But that would be the tricky thing to organise because you’d ideally need a threat of some kind.
You could tell everyone that they were going to get the plague or something if they didn’t let you give them their wonderful antidote.
That might work.
But for that you’d need to have a really big scare about something.
And that wouldn’t be possible because you’d need some experts to say that there was a big scare coming when really there wasn’t. So they’d have to make up something or find something and then exaggerate it. Or you find someone not very good at what they did and get them to make a forecast that terrified the life out of everyone.
And then you’d have to keep people really scared.
You could, I suppose, make them so scared that they were happy to put up with all sorts of rules and restrictions. And you could tell people that if they didn’t do what you told them to do then the scary thing was going to get worse than ever.
And you’d need experts and advisers who had links to the companies making the stuff you were planning to give people. And you’d have to promise them all sorts of things. And you’d probably need some greedy and compliant politicians too.
So it really wouldn’t be possible to arrange all that.
And anyway there’s another problem because you would need to keep people separated so that you could make sure the messages you were transmitting reached the individual receivers. You’d have to have people standing several feet apart all the time and there’s no way that people would do that.

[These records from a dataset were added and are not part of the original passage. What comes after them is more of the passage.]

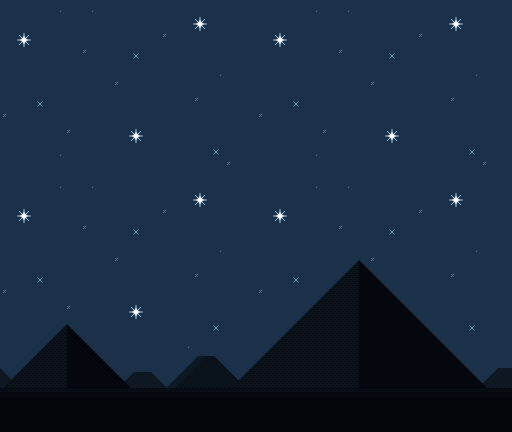
<!DOCTYPE html>
<html lang="en">
<head>
<meta charset="utf-8">
<title>Pyramids at night</title>
<style>
:root {
  --sky: #1b3149;
  --star-core: #f4fbff;
  --star-ray: #9cc6e4;
  --star-mid: #6f9dbe;
  --star-small: #587991;
  --hill: #0d1822;
  --hill-shade: #0a131c;
  --stone-lit: #0b131b;
  --stone-line: #060b11;
  --stone-dark: #05090f;
  --stone-dark-line: #03060a;
  --ground: #03070b;
  --ground-edge: #080f16;
}
html, body { margin: 0; height: 100%; overflow: hidden; background: var(--sky); }
svg { display: block; width: 512px; height: 432px; }
.sky { fill: var(--sky); }
.ray { stroke: var(--star-ray); fill: none; }
.core { fill: var(--star-core); }
.mid { stroke: var(--star-mid); fill: none; }
.small { stroke: var(--star-small); fill: none; }
.dot { fill: var(--star-small); }
.hill { fill: var(--hill); }
.hill-shade { fill: var(--hill-shade); }
.ground { fill: var(--ground); }
.ground-edge { fill: var(--ground-edge); }
</style>
</head>
<body>
<svg viewBox="0 0 512 432" role="img" aria-label="Dark pyramids under a starry night sky">
  <defs>
    <g id="bright-star">
      <path class="ray" d="M-5 -5L5 5M5 -5L-5 5" stroke-width="1"/>
      <path class="ray" d="M0 -7V7M-7 0H7" stroke-width="1"/>
      <path class="core" d="M0 -5L1 -2L3 -3L2 -1L5 0L2 1L3 3L1 2L0 5L-1 2L-3 3L-2 1L-5 0L-2 -1L-3 -3L-1 -2Z"/>
    </g>
    <g id="mid-star">
      <path class="mid" d="M-2.5 -2.5L2.5 2.5M2.5 -2.5L-2.5 2.5" stroke-width="0.9"/>
    </g>
    <g id="small-star">
      <path class="small" d="M-1.5 -1.5L1.5 1.5M1.5 -1.5L-1.5 1.5" stroke-width="0.9"/>
    </g>
    <rect id="dot-star" class="dot" width="1" height="1"/>

    <g id="star-field">
      <use href="#bright-star" x="24" y="40"/>
      <use href="#bright-star" x="200" y="24"/>
      <use href="#bright-star" x="136" y="136"/>
      <use href="#mid-star" x="136" y="56"/>
      <use href="#mid-star" x="40" y="104"/>
      <use href="#mid-star" x="216" y="152"/>
      <use href="#small-star" x="164.5" y="35.5"/>
      <use href="#small-star" x="84.5" y="51.5"/>
      <use href="#small-star" x="116.5" y="83.5"/>
      <use href="#small-star" x="196.5" y="99.5"/>
      <use href="#small-star" x="4.5" y="115.5"/>
      <use href="#small-star" x="68.5" y="131.5"/>
      <use href="#dot-star" x="60" y="11"/>
      <use href="#dot-star" x="92" y="11"/>
      <use href="#dot-star" x="220" y="75"/>
      <use href="#dot-star" x="60" y="155"/>
    </g>

    <pattern id="lit-courses" width="4" height="4" patternUnits="userSpaceOnUse">
      <rect width="4" height="4" fill="var(--stone-lit)"/>
      <path d="M0 1.5H3M2 3.5H4" stroke="var(--stone-line)"/>
    </pattern>
    <pattern id="dark-courses" width="4" height="4" patternUnits="userSpaceOnUse">
      <rect width="4" height="4" fill="var(--stone-dark)"/>
      <path d="M0 1.5H3M2 3.5H4" stroke="var(--stone-dark-line)"/>
    </pattern>
    <pattern id="sand-grain" width="4" height="4" patternUnits="userSpaceOnUse">
      <path d="M0 0.5H2M2 2.5H4" stroke="var(--ground)"/>
    </pattern>
  </defs>

  <rect class="sky" width="512" height="432"/>

  <g id="stars">
    <use href="#star-field"/>
    <use href="#star-field" x="256"/>
    <use href="#star-field" y="176"/>
    <use href="#star-field" x="256" y="176"/>
    <use href="#small-star" x="228.5" y="163.5"/>
    <use href="#small-star" x="484.5" y="163.5"/>
    <use href="#dot-star" x="188" y="347"/>
  </g>

  <g id="hills">
    <polygon class="hill" points="0,368 20,388 0,388"/>
    <polygon class="hill" points="118,388 134,372 151,372 167,388"/>
    <polygon class="hill" points="166,388 198,356 214,356 246,388"/>
    <polygon class="hill-shade" points="206,356 214,356 246,388 176,388"/>
    <polygon class="hill" points="478,388 498,368 512,368 512,388"/>
  </g>

  <g id="small-pyramid">
    <polygon fill="url(#lit-courses)" points="67,324 67,388 3,388"/>
    <polygon fill="url(#dark-courses)" points="67,324 131,388 67,388"/>
  </g>

  <g id="great-pyramid">
    <polygon fill="url(#lit-courses)" points="359,260 359,388 231,388"/>
    <polygon fill="url(#dark-courses)" points="359,260 487,388 359,388"/>
  </g>

  <g id="desert">
    <rect class="ground" y="388" width="512" height="44"/>
    <rect class="ground-edge" y="388" width="512" height="4"/>
    <rect class="ground-edge" y="392" width="512" height="5" opacity="0.5"/>
    <rect fill="url(#sand-grain)" y="388" width="512" height="9"/>
  </g>
</svg>
</body>
</html>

So it couldn’t possibly work, could it?
Even if that’s what someone wanted to do.
Copyright Vernon Coleman June 24th 2020